In 2015 he was also convicted of harassing a neighbour by playing loud music to annoy her.

Thames Valley Police say they believe the 48-year-old has died but it still remains to be confirmed.

The scene on Tuesday n Oxford where a block of flats was destroyed (SWNS)

Guido is described as 6ft, heavy build, with short grey hair and blue eyes, walks with a limp and uses a crutch.

The public are being asked not approach him but to call 999 if he is spotted.

However, officers said it was too early to say whether the blast was deliberate.

“Our strong hypothesis is that Guido died in the fire, and we are continuing to offer support to his family at this time.” said local police commander,  Supt Joe Kidman.

More than 40 households were affected by the fire (SWNS)

“However, while our search of the scene continues and this is not confirmed, one line of enquiry within the investigation is that Guido could be missing.”

Firefighters say they are currently making neighbouring buildings in the area safe before the sniffer dogs and officers can begin to remove the remains of the buildings.

A total of 40 households were displaced from their homes as a result of the explosion.

An overhead photograph shows the destruction left by the blast (SWNS)

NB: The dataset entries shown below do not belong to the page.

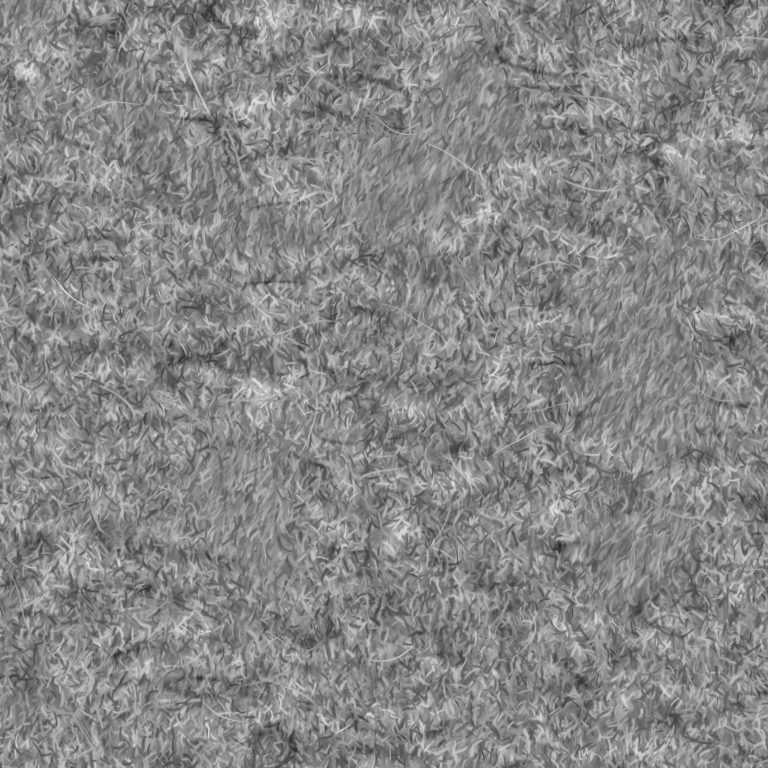
Write a WebGL 2 fragment shader that draws this texture map.

```glsl
#version 300 es
precision highp float;

#define MEAN_TONE 0.532
#define FIBRE_CONTRAST 0.25
#define TUFT_CONTRAST 0.17
#define CREVICE_DEPTH 0.13
#define FIBRE_CELLS 60.0
#define FIBRE_LAYERS 9
#define FIBRE_WIDTH 0.0017
#define STRAND_CELLS 15.0
#define NAP_LEAN 0.42

uniform vec2 u_resolution;
out vec4 fragColor;

// Integer hash: three random values in 0..1 per cell and seed
vec3 hash3(vec2 cell, int seed) {
    uvec3 v = uvec3(ivec3(ivec2(cell) + 64, seed));
    v = v * 1664525u + 1013904223u;
    v.x += v.y * v.z; v.y += v.z * v.x; v.z += v.x * v.y;
    v ^= v >> 16u;
    v.x += v.y * v.z; v.y += v.z * v.x; v.z += v.x * v.y;
    return vec3(v & 0xffffu) / 65535.0;
}

float cornerSlope(vec2 cell, vec2 offset, int seed) {
    float angle = 6.2832 * hash3(cell, seed).x;
    return dot(vec2(cos(angle), sin(angle)), offset);
}

float gradientNoise(vec2 p, int seed) {
    vec2 cell = floor(p), f = fract(p);
    vec2 u = f * f * f * (f * (f * 6.0 - 15.0) + 10.0);
    vec2 e = vec2(1.0, 0.0);
    float low = mix(cornerSlope(cell, f, seed), cornerSlope(cell + e.xy, f - e.xy, seed), u.x);
    float high = mix(cornerSlope(cell + e.yx, f - e.yx, seed), cornerSlope(cell + e.xx, f - e.xx, seed), u.x);
    return mix(low, high, u.y);
}

// Lays one layer of curved, tapered hairs over a tone; one hair per cell
float layFibres(float tone, vec2 uv, float cells, int seed, float width, float density,
                float lean, float spread, vec2 shadeRange) {
    vec2 p = uv * cells + hash3(vec2(0.0), seed).xy;
    vec2 home = floor(p);
    for (int j = -1; j <= 1; j++) {
        for (int i = -1; i <= 1; i++) {
            vec2 cell = home + vec2(i, j);
            vec3 place = hash3(cell, seed);
            vec3 form = hash3(cell, seed + 101);
            vec3 look = hash3(cell, seed + 211);
            float angle = lean + spread * (form.x + form.y - 1.0);
            float c = cos(angle), s = sin(angle);
            vec2 d = p - cell - place.xy;
            d = vec2(c * d.x - s * d.y, s * d.x + c * d.y);
            float along = d.y / mix(0.45, 0.9, form.z);
            float across = d.x + 0.5 * (place.z - 0.5) * (along * along - 0.4);
            float reach = across / (width * cells * mix(0.65, 1.4, look.x));
            float cover = exp(-reach * reach) * (1.0 - smoothstep(0.5, 1.0, abs(along)));
            cover *= step(look.y, density);
            tone = mix(tone, mix(shadeRange.x, shadeRange.y, look.z), 0.88 * cover);
        }
    }
    return tone;
}

void main() {
    vec2 uv = gl_FragCoord.xy / min(u_resolution.x, u_resolution.y);

    // Brushed patches: flatter, with hairs combed one way
    float patchNoise = gradientNoise(uv * vec2(4.2, 3.4), 7) + 0.4 * gradientNoise(uv * 9.0, 8);
    float brushed = smoothstep(0.08, 0.42, patchNoise);
    float sway = 0.9 * gradientNoise(uv * 7.0, 9);
    float lean = mix(sway, NAP_LEAN + 0.3 * sway, brushed);
    float spread = mix(1.75, 0.75, brushed);

    // Soft horizontal tufts and the dark creases between them
    vec2 warp = 0.02 * vec2(gradientNoise(uv * 9.0, 11), gradientNoise(uv * 8.0, 12));
    vec2 q = uv + warp;
    float tuft = gradientNoise(q * vec2(13.0, 25.0), 13)
               + 0.5 * gradientNoise(q * vec2(26.0, 38.0), 14);
    float fold = abs(gradientNoise(q * vec2(7.0, 21.0), 15));
    float foldMask = smoothstep(-0.1, 0.3, gradientNoise(uv * vec2(10.0, 14.0), 16));
    float crease = (1.0 - smoothstep(0.0, 0.13, fold)) * foldMask;
    float relief = TUFT_CONTRAST * tuft - CREVICE_DEPTH * crease + 0.012;
    relief *= 1.0 - 0.65 * brushed;

    // Dense short hairs over a mottled ground
    float fibre = 0.22 * gradientNoise(uv * vec2(120.0, 75.0), 17) - 0.03;
    for (int k = 0; k < FIBRE_LAYERS; k++) {
        fibre = layFibres(fibre, uv, FIBRE_CELLS, 31 + k, FIBRE_WIDTH, 1.0, lean, spread,
                          vec2(-1.0, 1.0) * FIBRE_CONTRAST);
    }

    // Sparse long pale strands
    fibre = layFibres(fibre, uv, STRAND_CELLS, 61, 0.75 * FIBRE_WIDTH, 0.35, lean, 2.4,
                      vec2(0.05, 0.24));

    float contrast = 1.0 + 0.25 * tuft - 0.25 * brushed;
    float tone = clamp(MEAN_TONE + fibre * contrast + relief, 0.12, 0.92);
    fragColor = vec4(vec3(tone), 1.0);
}
```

Residents from 19 of those households are still unable to return, but the situation may change within the next few days.

Incident Commander Julian Green said: “Clearly the sequence of events has to be to make the buildings safe first before the removal of rubble begins, so as to ensure safety of personnel.

“We expecting to start removing rubble later today, working with fire and police investigators alongside to determine the cause of the explosion.”